T.I. critiqued a scintillating and thought-provoking Caleb Colossus, inspired by Michelangelo paintings, as one that he personally liked but was unsure of how marketable it was. Cardi criticized a person’s song because it “might scare white people,” and Chance wholeheartedly agreed.

The fixation on commercial appeal is heavily prevalent in a genre that raps about Billboard placement and album sales in songs. Rhythm + Flow doesn’t shy away from this fact.


The fixation on commercial appeal is heavily prevalent in a genre that raps about Billboard placement and album sales in songs. Rhythm + Flow doesn’t shy away from this fact, and you can see the aspirational contestants slowly alter their music and presentation in order to be more marketable.
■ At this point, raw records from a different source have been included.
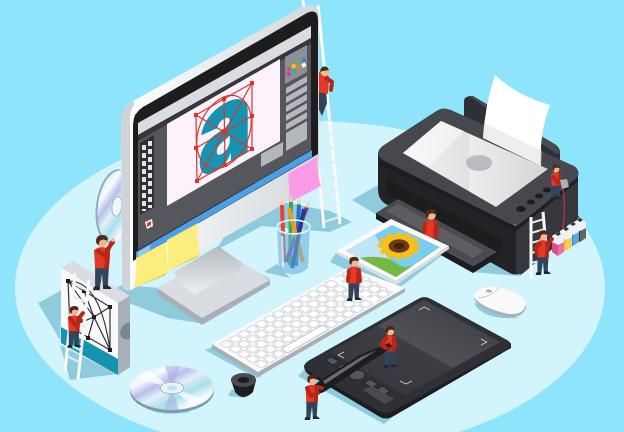
<!DOCTYPE html>
<html lang="en">
<head>
<meta charset="utf-8">
<title>Isometric design studio</title>
<style>
:root{--sky:#8ee4fb;--floor:#d1f4fd;--shade:#4ba3bf;--white:#fafafa;--mist:#d9dde1;--steel:#a9afb6;--ink:#1d1d20;--coal:#2f3035;--slate:#4a4b50;--red:#e23a26;--deepred:#b52718;--navy:#33445a;--skin:#f3b58c;--hair:#4a2a1c;--teal:#1593b1;--yellow:#fcee7c;--pink:#fb9be8}
html,body{margin:0;overflow:hidden}
body{width:624px;height:432px;background:var(--sky)}
svg{display:block}
.white{fill:var(--white)}.mist{fill:var(--mist)}.steel{fill:var(--steel)}.ink{fill:var(--ink)}.coal{fill:var(--coal)}.slate{fill:var(--slate)}.teal{fill:var(--teal)}.yellow{fill:var(--yellow)}.pink{fill:var(--pink)}
.shadow{fill:var(--shade);opacity:.5}
.ladder{fill:none;stroke:var(--white);stroke-width:3}
.ladder .rungs{stroke-width:2;stroke:#e6eaed}
.glyph{font:900 112px Inter,"Open Sans",sans-serif;fill:var(--teal);text-anchor:middle}
.guide{fill:none;stroke:#d8352e;stroke-width:1.2}
.sketch{fill:none;stroke:var(--coal);stroke-width:1.2}
.arm{fill:none;stroke:var(--deepred);stroke-width:4;stroke-linecap:round;stroke-linejoin:round}
</style>
</head>
<body>
<svg width="624" height="432" viewBox="0 0 624 432" role="img" aria-label="Tiny workers around a computer, printer, drawing tablet and other design tools">
<defs>
<linearGradient id="disc-sheen" x1="0" y1="0" x2="1" y2="1">
<stop offset="0" stop-color="#c9dff0"/><stop offset=".25" stop-color="#f8fbff"/><stop offset=".38" stop-color="#b8bfe9"/><stop offset=".5" stop-color="#e3eef8"/><stop offset=".65" stop-color="#a9e0ea"/><stop offset=".8" stop-color="#f7fbff"/><stop offset="1" stop-color="#c4cfe6"/>
</linearGradient>
<linearGradient id="shell" x1="0" x2="1"><stop offset="0" stop-color="#fff"/><stop offset="1" stop-color="#d3d8dc"/></linearGradient>
<linearGradient id="stand-neck" x1="0" y1="0" x2="0" y2="1"><stop offset="0" stop-color="#b4bac0"/><stop offset="1" stop-color="#eceff1"/></linearGradient>
<linearGradient id="lid" x1="0" y1="0" x2="1" y2="0"><stop offset="0" stop-color="#f2f3f4"/><stop offset=".45" stop-color="#dfe1e3"/><stop offset=".46" stop-color="#eceded"/><stop offset="1" stop-color="#d3d5d8"/></linearGradient>
<linearGradient id="glass" x1="0" y1="1" x2="1" y2="0"><stop offset="0" stop-color="#34353a"/><stop offset=".5" stop-color="#3d3e43"/><stop offset=".51" stop-color="#505157"/><stop offset="1" stop-color="#3a3b40"/></linearGradient>
<pattern id="keys" width="10" height="10" patternUnits="userSpaceOnUse"><rect x="1" y="1" width="8" height="8" rx="1.5" fill="#fff" stroke="#b5bcc3" stroke-width=".8"/></pattern>
<clipPath id="photo-area"><path d="M346 251 392 225 440 247 396 277Z"/></clipPath>
<g id="legs"><path fill="var(--navy)" d="M-6-20H6L5-1H1L0-13-2 0H-6Z"/><path fill="#1d2632" d="M-7-2H-2V1H-8ZM1-3H5L8-1V0H1Z"/></g>
<g id="bust"><path fill="var(--red)" d="M-7-34Q0-39 7-34L6-18H-6Z"/><path fill="var(--deepred)" d="M3-35 7-34 6-18H2Z"/><circle cy="-41" r="4.6" fill="var(--skin)"/><path fill="var(--hair)" d="M-5-40Q-6-47 0-47T5-42L1-43-2-42-3-38Z"/></g>
<g id="worker"><use href="#legs"/><use href="#bust"/></g>
<g id="petals" fill="#fbbf16"><ellipse cy="-13" rx="4" ry="8"/><ellipse cy="-13" rx="4" ry="8" transform="rotate(60)"/><ellipse cy="-13" rx="4" ry="8" transform="rotate(120)"/><ellipse cy="-13" rx="4" ry="8" transform="rotate(180)"/><ellipse cy="-13" rx="4" ry="8" transform="rotate(240)"/><ellipse cy="-13" rx="4" ry="8" transform="rotate(300)"/></g>
<g id="cartridge"><path fill="#eef2f5" d="M0 5 6 1 12 5V21L6 25 0 21Z"/><path fill="currentColor" d="M0 11 6 14V25L0 21Z"/><path fill="currentColor" opacity=".75" d="M6 14 12 11V21L6 25Z"/><path fill="#34353a" d="M3 3 6 1 9 3 6 5Z"/></g>
</defs>

<rect id="backdrop" width="624" height="432" fill="var(--sky)"/>
<ellipse id="floor" cx="310" cy="288" rx="295" ry="167" fill="var(--floor)"/>

<g id="shadows" class="shadow">
<path d="M122 285 105 294 168 318 205 324 160 288ZM216 250 262 226 330 232 352 222 330 211 250 196Z"/>
<path d="M60 340 38 303 62 290ZM117 374 70 380 60 345Z"/>
<path d="M378 185 352 200 472 272 520 276 578 226 560 214ZM336 253 330 262 394 292 449 250Z"/>
<path d="M212 347 205 350 256 378 262 376ZM304 370 298 376 384 424 392 418ZM131 392Q145 420 190 412L172 400ZM474 303Q482 320 518 318L500 308ZM232 389 228 396 246 398ZM277 264 264 272 290 278Z"/>
</g>

<g id="wall-ladder" class="ladder">
<path d="M303 0 324 228M318 5 340 224"/>
<path class="rungs" d="M314 97 329 92M315 111 330 106M316 125 331 120M317 139 332 134M318 153 333 148M320 167 335 162M321 181 336 176M322 195 337 190M323 209 338 204M324 222 339 217"/>
</g>
<g id="ladder-climber">
<path fill="var(--navy)" d="M317 88 326 90 327 103 322 116 317 106Z"/>
<path fill="var(--red)" d="M316 73Q326 70 329 77L328 94 316 92Z"/>
<path class="arm" d="M326 78 332 82 331 90"/>
<circle cx="325" cy="72" r="4.4" fill="var(--skin)"/><path fill="var(--hair)" d="M320 72Q321 65 327 67L329 70 323 71Z"/>
</g>

<g id="leaning-disc" transform="rotate(8 114 206)">
<ellipse cx="114" cy="206" rx="18" ry="37" fill="#8faebf"/><ellipse cx="116" cy="206" rx="18" ry="36" fill="url(#disc-sheen)"/><ellipse cx="117" cy="206" rx="5" ry="10" fill="#eef6fb" stroke="#9fb4c4"/>
</g>

<g id="monitor">
<path class="steel" d="M157 289 223 254 270 279V285L202 325 157 294Z"/>
<path class="mist" d="M157 288 223 251 270 280 202 318Z"/>
<path fill="url(#stand-neck)" d="M174 272 218 246 241 262Q246 270 223 279L195 294Q181 287 174 272Z"/>
<path fill="url(#shell)" d="M121 123Q121 108 133 101L302 7Q318 2 319 14V184L131 290Q122 292 122 282Z"/>
<path class="steel" d="M121 123Q121 108 133 101L135 104Q129 110 130 125V290Q122 291 122 282Z" opacity=".55"/>
<path class="ink" d="M133 125Q133 113 143 107L307 13Q318 8 318 20V154L133 261Z"/>
<path fill="#56575c" d="M138 128 311 31V150L138 250Z"/>
<path class="mist" d="M138 123 311 26V38L138 135Z"/>
<path fill="#36373b" d="M138 135 311 38V44L138 141Z"/>
<path fill="#4b9fe6" d="M136 252 312 150V157L136 259Z"/>
<path fill="#8fc9f4" d="M138 252 150 245V250L138 257Z"/>
<path fill="#fdf1fb" d="M167 124 280 59V141L167 206Z"/>
<g id="tool-panel"><path fill="#2f3034" d="M140 143 154 135V207L140 215Z"/><path stroke="#e4e6e8" stroke-width="4" stroke-dasharray="5 3" d="M144 145V211M150 141V208" fill="none"/></g>
<g id="side-panels">
<path fill="#8e9095" d="M285 57 307 45V72L285 84Z"/>
<path class="mist" d="M286 88 307 76V82L286 94ZM286 97 307 85V91L286 103ZM286 106 307 94V100L286 112ZM286 115 307 103V109L286 121ZM286 124 307 112V118L286 130ZM286 133 307 121V139L286 151ZM261 154 283 142V155L261 167Z" opacity=".72"/>
<g stroke-width="4" stroke-dasharray="4 1" fill="none"><path stroke="#f04438" d="M287 70 291 68"/><path stroke="#f7c21a" d="M292 67 296 65"/><path stroke="#5abc52" d="M297 64 301 62"/><path stroke="#2c8be0" d="M302 61 306 59"/><path stroke="#a14fc0" d="M287 75 291 73"/><path stroke="#1fb5b5" d="M292 72 296 70"/><path stroke="#f18126" d="M297 69 301 67"/><path stroke="#fff" d="M302 66 306 64"/></g>
</g>
<path fill="#fff" d="M145 222 152 219 153 226 147 229Z"/><path fill="#e23a26" d="M147 223 151 221V225L147 227Z"/>
<g id="letter-design">
<text class="glyph" transform="matrix(.82 -.47 0 1 225 165)">a</text>
<path class="guide" d="M196 115 252 83V149L197 181ZM196 115 252 149M197 181 252 83M224 99 225 165M196 148 252 116"/>
<ellipse class="guide" cx="224" cy="132" rx="25" ry="38" transform="rotate(22 224 132)"/>
<path fill="#d8352e" d="M194 113H198V117H194ZM250 81H254V85H250ZM250 147H254V151H250ZM195 179H199V183H195ZM222 97H226V101H222ZM223 163H227V167H223ZM194 146H198V150H194ZM250 114H254V118H250Z"/>
<circle cx="224" cy="132" r="3" fill="#d8352e"/>
</g>
<g id="sticky-notes">
<path class="yellow" d="M136 258 166 242 168 272Q150 280 134 288Q137 273 136 258Z"/>
<path class="yellow" d="M167 240 198 223Q196 240 200 254L168 271Q169 255 167 240Z"/>
<path class="pink" d="M288 174 317 157Q316 172 321 186L289 203Q290 188 288 174Z"/>
<path fill="#e3cf4e" d="M134 288 168 272 164 276ZM168 271 200 254 196 258Z"/>
</g>
</g>

<g id="pencil-cup">
<g fill="none" stroke-width="4"><path stroke="#ef3f36" d="M284 262 282 205"/><path stroke="#36a852" d="M290 265 291 202"/><path stroke="#2a6fc9" d="M296 266 299 204"/><path stroke="#7b3fa0" d="M286 262 307 207"/><path stroke="#f39a1e" d="M303 262 289 208"/><path stroke="#263a8c" d="M292 268 304 209"/></g>
<path fill="#f4d3a2" d="M280 205 282 196 284 205ZM289 202 291 194 293 202ZM297 204 300 196 301 205ZM305 207 310 199 309 208Z"/>
<path fill="#6cb5dd" opacity=".6" d="M277 227Q293 239 310 227L308 268Q293 281 279 268Z"/>
<ellipse cx="293.5" cy="227" rx="16.5" ry="7" fill="none" stroke="#e8f8ff" stroke-width="1.5"/>
<path d="M282 236 283 267" stroke="#fff" stroke-width="2" opacity=".7"/>
</g>

<g id="printer">
<path class="coal" d="M464 101Q464 96 472 96L556 145Q560 148 560 153V178L548 184 464 132Z"/>
<path class="slate" d="M470 97 473 96 556 145 560 153 557 154Z"/>
<path fill="#222327" d="M378 153 516 226 522 272Q516 277 508 272L384 203Q378 198 378 190Z"/>
<path fill="#36373c" d="M516 222 578 174V222Q578 228 573 232L522 274Q515 276 516 266Z"/>
<path fill="#47484e" d="M378 153Q379 148 384 145L438 110Q444 107 451 110L574 166Q580 170 578 176L522 222Q516 227 508 223L383 160Q378 157 378 153Z"/>
<path class="ink" d="M379 160 516 227 578 178V181L516 231 379 164ZM386 179 502 240 500 254 386 193Z"/>
<path fill="url(#lid)" d="M403 153 441 121 548 169 496 207Z"/>
<path fill="#fff" opacity=".45" d="M424 135 441 121 464 131 430 166 403 153Z"/>
<ellipse cx="479" cy="163" rx="13" ry="8" fill="#b9bdc1"/>
<path fill="#fff" d="M495 75Q518 96 550 105 539 133 541 166L483 138Q485 105 495 75Z"/>
<path class="mist" d="M483 138 541 166 542 151 484 123Z" opacity=".5"/>
<g id="printer-buttons" class="ink"><ellipse cx="521" cy="209" rx="5" ry="3"/><ellipse cx="531" cy="202" rx="4" ry="2.5"/><ellipse cx="539" cy="196" rx="4" ry="2.5"/><ellipse cx="547" cy="190" rx="4" ry="2.5"/></g>
<path class="slate" d="M376 213 398 199 497 252 473 266Z"/><path class="ink" d="M376 213 473 266 497 252V258L473 273 376 219Z"/><path fill="#5d5e64" d="M386 211 398 204 484 251 473 258Z"/>
<g id="ink-tanks"><use href="#cartridge" x="574" y="217" color="#31343a"/><use href="#cartridge" x="567" y="221" color="#2b8bd8"/><use href="#cartridge" x="560" y="226" color="#f4c51f"/><use href="#cartridge" x="552" y="231" color="#e6478d"/></g>
<path d="M563 188Q566 206 563 228" fill="none" stroke="#c52b55" stroke-width="1.3"/><path d="M564 214Q574 207 580 219" fill="none" stroke="#34353a"/>
<use href="#worker" transform="translate(556 199) scale(.73)"/>
<path class="arm" d="M553 177 558 183 564 183"/><path class="steel" d="M560 180 567 179 569 187 562 189Z"/>
</g>
<g id="ink-ladder" class="ladder"><path d="M531 217V278M543 212 548 269"/><path class="rungs" d="M531 223 544 219M531 233 545 229M531 243 545 239M531 253 546 249M531 263 547 259"/></g>
<use href="#worker" transform="translate(543 274) scale(.93)"/><path class="arm" d="M540 244 535 248 537 253M547 244 552 239"/>

<g id="photo-print">
<use href="#bust" transform="translate(431 257) scale(1.02)"/>
<path class="mist" d="M336 251 396 281 449 246V249L396 285 336 254Z"/>
<path class="white" d="M336 251 391 219 449 246 396 281Z"/>
<g clip-path="url(#photo-area)" role="img" aria-label="Sunflower against a blue sky">
<rect x="340" y="220" width="105" height="62" fill="#78cdf0"/><path fill="#bfe6f6" d="M346 251 375 235 400 280 380 280Z"/><path fill="#73b943" d="M360 258Q385 254 397 264T430 252L396 280Z"/>
<g transform="translate(399 246) scale(1.05 .67)"><use href="#petals"/><use href="#petals" transform="rotate(30)"/><circle r="10" fill="#6a3b1b"/><circle r="5" fill="#44230f"/></g>
</g>
<path class="arm" d="M425 224 424 232M436 224 437 233"/>
</g>

<g id="keyboard">
<path class="steel" d="M212 344 258 371 405 288V292L258 377 212 349Z"/>
<path class="white" d="M212 344 344 270Q349 267 354 269L405 288 258 372Z"/>
<g transform="matrix(.87 -.5 .87 .5 218 344)"><rect width="130" height="50" fill="url(#keys)"/><rect x="133" width="20" height="50" fill="url(#keys)" transform="translate(0 0)"/><rect x="31" y="41" width="48" height="8" rx="2" fill="#fff" stroke="#b5bcc3" stroke-width=".8"/></g>
<use href="#worker" transform="translate(354 300) scale(.92)"/><path class="arm" d="M349 271 348 281M359 271 360 281"/>
</g>

<g id="tablet">
<path class="ink" d="M304 365 386 410 511 343V348L392 417Q386 420 380 417L308 374Q304 371 304 365Z"/>
<path class="coal" d="M308 361 418 299Q424 295 431 299L507 340Q514 344 507 349L393 411Q386 415 379 411L308 371Q301 366 308 361Z"/>
<path fill="url(#glass)" d="M330 352 424 300 500 342 405 395Z"/>
<path fill="none" stroke="#c9cbd0" d="M344 352 338 355 344 358M419 310 424 307 430 310M481 339 487 342 481 345M412 381 406 384 400 381"/>
<g fill="#55565c" stroke="#17181a" stroke-width=".8"><path d="M325 360 331 357 339 361 333 365ZM337 367 343 364 351 368 345 372ZM364 383 370 379 378 384 372 388ZM376 390 382 386 390 391 384 395Z"/><ellipse cx="357" cy="375" rx="8" ry="5"/></g>
<path class="slate" d="M363 390 372 386 394 399 385 404Z"/>
<use href="#worker" transform="translate(390 367) scale(.87)"/>
<path class="ink" d="M309 389 321 380 360 355 389 343 393 347 365 365 324 392 313 396Z"/><path fill="#6a6b72" d="M323 381 361 357 377 350 325 384Z"/>
<path class="arm" d="M386 338 381 345 386 348M394 338 395 347 390 349"/>
<use href="#worker" transform="translate(312 419) scale(.94)"/><path class="arm" d="M307 388 311 396 318 393M316 387 322 388"/>
</g>

<g id="mouse"><path class="steel" d="M474 298Q476 308 503 316 522 320 526 308V304Z"/><path class="white" d="M474 297Q477 285 496 287 525 293 526 304 524 315 509 314 481 308 474 297Z"/><path fill="none" stroke="#c4cad0" d="M478 298Q491 297 499 288"/><ellipse cx="489" cy="291" rx="3" ry="1.5" class="steel"/></g>
<g id="floor-disc"><ellipse cx="172" cy="391" rx="42" ry="22" fill="#7e9cb0"/><ellipse cx="172" cy="388" rx="42" ry="22" fill="url(#disc-sheen)"/><path fill="#fff" opacity=".7" d="M172 388 135 378 148 370ZM172 388 207 400 193 407Z"/><path fill="#a6a4df" opacity=".5" d="M172 388 165 366 180 366ZM172 388 164 410 179 410Z"/><ellipse cx="172" cy="388" rx="12" ry="6" fill="#eaf3f9" stroke="#9fb4c4"/><ellipse cx="172" cy="388" rx="5" ry="2.5" fill="#bfe4ef"/></g>
<g id="pen-holder"><path class="ink" d="M231 380Q243 368 256 380L253 392Q243 402 235 392Z"/><ellipse cx="243.5" cy="380" rx="12.5" ry="7" class="slate"/><ellipse cx="243.5" cy="380" rx="6" ry="3" class="ink"/></g>

<g id="software-box">
<path class="mist" d="M61 268 73 261 130 296 118 303Z"/>
<path class="white" d="M61 268 118 303V375L61 343Z"/>
<path class="steel" d="M118 303 130 296V367L118 375Z"/>
<path fill="#7d858d" d="M130 322Q121 324 120 333 121 341 130 339Z"/>
<path class="teal" d="M61 327 118 359V375L61 343Z"/>
<path class="sketch" d="M68 281 110 307V350L70 327ZM68 281 94 317 110 307M70 327 94 317 110 350M84 291 94 317 88 338M68 281Q100 280 110 350"/>
<path class="ink" d="M66 279H70V283H66ZM108 305H112V309H108ZM108 348H112V352H108ZM68 325H72V329H68ZM92 315H96V319H92ZM82 289H86V293H82ZM86 336H90V340H86Z"/>
</g>
<g id="box-ladder" class="ladder"><path d="M75 273 65 371M89 280 78 379"/><path class="rungs" d="M74 284 88 291M73 296 87 303M72 308 86 315M71 320 85 327M69 332 83 339M68 344 82 351M67 356 81 363"/></g>
<use href="#worker" transform="translate(74 347) scale(.87)"/><path class="arm" d="M70 318 75 325 81 320M79 318 83 313"/>
<use href="#worker" transform="translate(102 289) scale(1.15)"/><path class="arm" d="M98 251 105 256 112 242M107 250 113 242"/><circle cx="113" cy="240" r="2" fill="var(--skin)"/>
</svg>
</body>
</html>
Black artists predominantly dominate hip-hop, so Rhythm + Flow’s contestants being overwhelmingly Black and brown artists is both an honest microcosm of the culture and a rare sight on major music competition shows. Sam Be Yourself is white and his race is often described as a potential hindrance. King Los tells him he has to address it in his music, and Cardi called him “Bill Gates’ son” for three straight episodes. 

Outside of a small argument between a rapper called BigMouf'Bo and a few other cast members that felt like drama manufactured for TV, the hip-hop contestants are seen as far more helpful than combative. This helps dispel any misperception of hip-hop as a competitive genre with artists that can’t get along. 

Rhythm + Flow’s first season ends next week, and hopefully, Netflix renews it for multiple seasons, especially if standout artists like D Smoke and Londynn B become stars. Hip-hop could very well be what helps keep Netflix ahead in the impending streaming wars with Apple and Disney in the upcoming decade.

Did you like this article?
Thumbs Up
Thumbs Down